● What the exercise asks: Check each line of the listing for the word "canvas" and report the ones that have it.

● Given information:
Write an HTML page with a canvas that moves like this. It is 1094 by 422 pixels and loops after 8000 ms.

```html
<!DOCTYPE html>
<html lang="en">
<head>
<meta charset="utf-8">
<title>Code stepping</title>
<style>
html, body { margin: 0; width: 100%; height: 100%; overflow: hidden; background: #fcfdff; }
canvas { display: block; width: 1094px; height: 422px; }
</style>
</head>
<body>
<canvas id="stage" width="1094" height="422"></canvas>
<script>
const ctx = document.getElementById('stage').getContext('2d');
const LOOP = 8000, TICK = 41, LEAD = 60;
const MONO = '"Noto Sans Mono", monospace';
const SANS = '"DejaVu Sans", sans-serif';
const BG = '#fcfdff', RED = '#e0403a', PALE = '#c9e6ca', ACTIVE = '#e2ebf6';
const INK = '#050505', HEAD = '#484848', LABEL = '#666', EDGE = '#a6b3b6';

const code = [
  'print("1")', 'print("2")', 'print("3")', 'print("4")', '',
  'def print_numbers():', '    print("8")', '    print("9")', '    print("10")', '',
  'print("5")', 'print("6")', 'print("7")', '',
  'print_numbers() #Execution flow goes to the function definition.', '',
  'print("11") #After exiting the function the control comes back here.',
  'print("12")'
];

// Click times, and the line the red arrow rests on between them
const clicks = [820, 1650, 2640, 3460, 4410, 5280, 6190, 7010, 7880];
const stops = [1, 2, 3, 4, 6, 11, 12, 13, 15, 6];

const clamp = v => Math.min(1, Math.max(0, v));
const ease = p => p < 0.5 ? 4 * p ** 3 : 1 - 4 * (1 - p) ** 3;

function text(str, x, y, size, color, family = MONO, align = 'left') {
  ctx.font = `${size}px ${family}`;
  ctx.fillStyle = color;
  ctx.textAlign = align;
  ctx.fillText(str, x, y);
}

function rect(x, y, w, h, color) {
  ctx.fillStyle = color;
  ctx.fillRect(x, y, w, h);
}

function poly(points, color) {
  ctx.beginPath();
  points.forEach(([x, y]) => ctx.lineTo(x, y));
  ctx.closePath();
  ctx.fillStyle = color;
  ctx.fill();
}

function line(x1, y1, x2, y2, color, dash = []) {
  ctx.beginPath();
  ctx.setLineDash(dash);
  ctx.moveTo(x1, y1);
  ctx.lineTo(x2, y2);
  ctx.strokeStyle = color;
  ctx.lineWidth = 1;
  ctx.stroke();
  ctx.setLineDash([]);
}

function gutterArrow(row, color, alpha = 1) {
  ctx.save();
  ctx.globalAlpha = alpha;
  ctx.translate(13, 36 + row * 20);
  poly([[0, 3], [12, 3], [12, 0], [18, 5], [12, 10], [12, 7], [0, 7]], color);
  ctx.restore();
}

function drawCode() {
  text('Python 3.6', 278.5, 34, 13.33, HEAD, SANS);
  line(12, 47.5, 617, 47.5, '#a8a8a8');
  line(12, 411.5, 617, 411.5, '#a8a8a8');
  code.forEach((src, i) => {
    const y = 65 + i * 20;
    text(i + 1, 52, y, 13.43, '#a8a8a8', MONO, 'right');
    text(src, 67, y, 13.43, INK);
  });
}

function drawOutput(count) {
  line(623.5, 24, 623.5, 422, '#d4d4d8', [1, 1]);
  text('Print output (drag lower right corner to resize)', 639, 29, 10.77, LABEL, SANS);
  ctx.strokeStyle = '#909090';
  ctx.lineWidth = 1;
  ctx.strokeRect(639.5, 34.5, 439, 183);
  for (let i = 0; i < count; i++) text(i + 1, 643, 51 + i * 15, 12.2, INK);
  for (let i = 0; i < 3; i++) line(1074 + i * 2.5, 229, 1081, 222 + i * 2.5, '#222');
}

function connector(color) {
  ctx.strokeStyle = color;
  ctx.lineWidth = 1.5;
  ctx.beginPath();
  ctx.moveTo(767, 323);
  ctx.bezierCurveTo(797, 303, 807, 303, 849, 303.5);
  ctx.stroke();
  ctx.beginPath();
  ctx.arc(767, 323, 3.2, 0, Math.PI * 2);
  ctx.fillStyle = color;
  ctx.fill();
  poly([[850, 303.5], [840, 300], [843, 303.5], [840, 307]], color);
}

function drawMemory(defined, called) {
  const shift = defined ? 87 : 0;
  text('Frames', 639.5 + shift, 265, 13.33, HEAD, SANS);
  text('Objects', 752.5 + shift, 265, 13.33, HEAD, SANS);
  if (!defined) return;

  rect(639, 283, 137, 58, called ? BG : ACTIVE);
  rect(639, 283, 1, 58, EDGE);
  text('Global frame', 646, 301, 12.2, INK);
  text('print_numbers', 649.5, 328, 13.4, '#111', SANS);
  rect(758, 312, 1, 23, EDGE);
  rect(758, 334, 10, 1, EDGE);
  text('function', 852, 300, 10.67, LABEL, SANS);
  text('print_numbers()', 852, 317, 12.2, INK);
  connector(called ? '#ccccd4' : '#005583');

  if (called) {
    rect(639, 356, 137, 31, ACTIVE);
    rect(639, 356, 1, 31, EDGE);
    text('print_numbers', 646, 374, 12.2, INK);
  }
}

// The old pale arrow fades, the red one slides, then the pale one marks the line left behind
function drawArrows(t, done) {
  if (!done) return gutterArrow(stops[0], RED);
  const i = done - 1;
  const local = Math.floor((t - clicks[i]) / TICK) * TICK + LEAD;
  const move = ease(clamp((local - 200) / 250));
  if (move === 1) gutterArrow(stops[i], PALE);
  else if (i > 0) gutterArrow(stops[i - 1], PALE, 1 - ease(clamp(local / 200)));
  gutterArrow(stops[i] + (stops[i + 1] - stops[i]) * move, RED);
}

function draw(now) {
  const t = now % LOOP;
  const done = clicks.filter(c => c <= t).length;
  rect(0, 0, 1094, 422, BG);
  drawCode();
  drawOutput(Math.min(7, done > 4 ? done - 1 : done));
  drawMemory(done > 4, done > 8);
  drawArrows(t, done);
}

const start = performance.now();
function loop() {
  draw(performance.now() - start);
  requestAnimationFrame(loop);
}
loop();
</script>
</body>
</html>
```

● Answer for this exercise:
Write an HTML page with a canvas that moves like this. It is 1094 by 422 pixels and loops after 8000 ms.
canvas { display: block; width: 1094px; height: 422px; }
<canvas id="stage" width="1094" height="422"></canvas>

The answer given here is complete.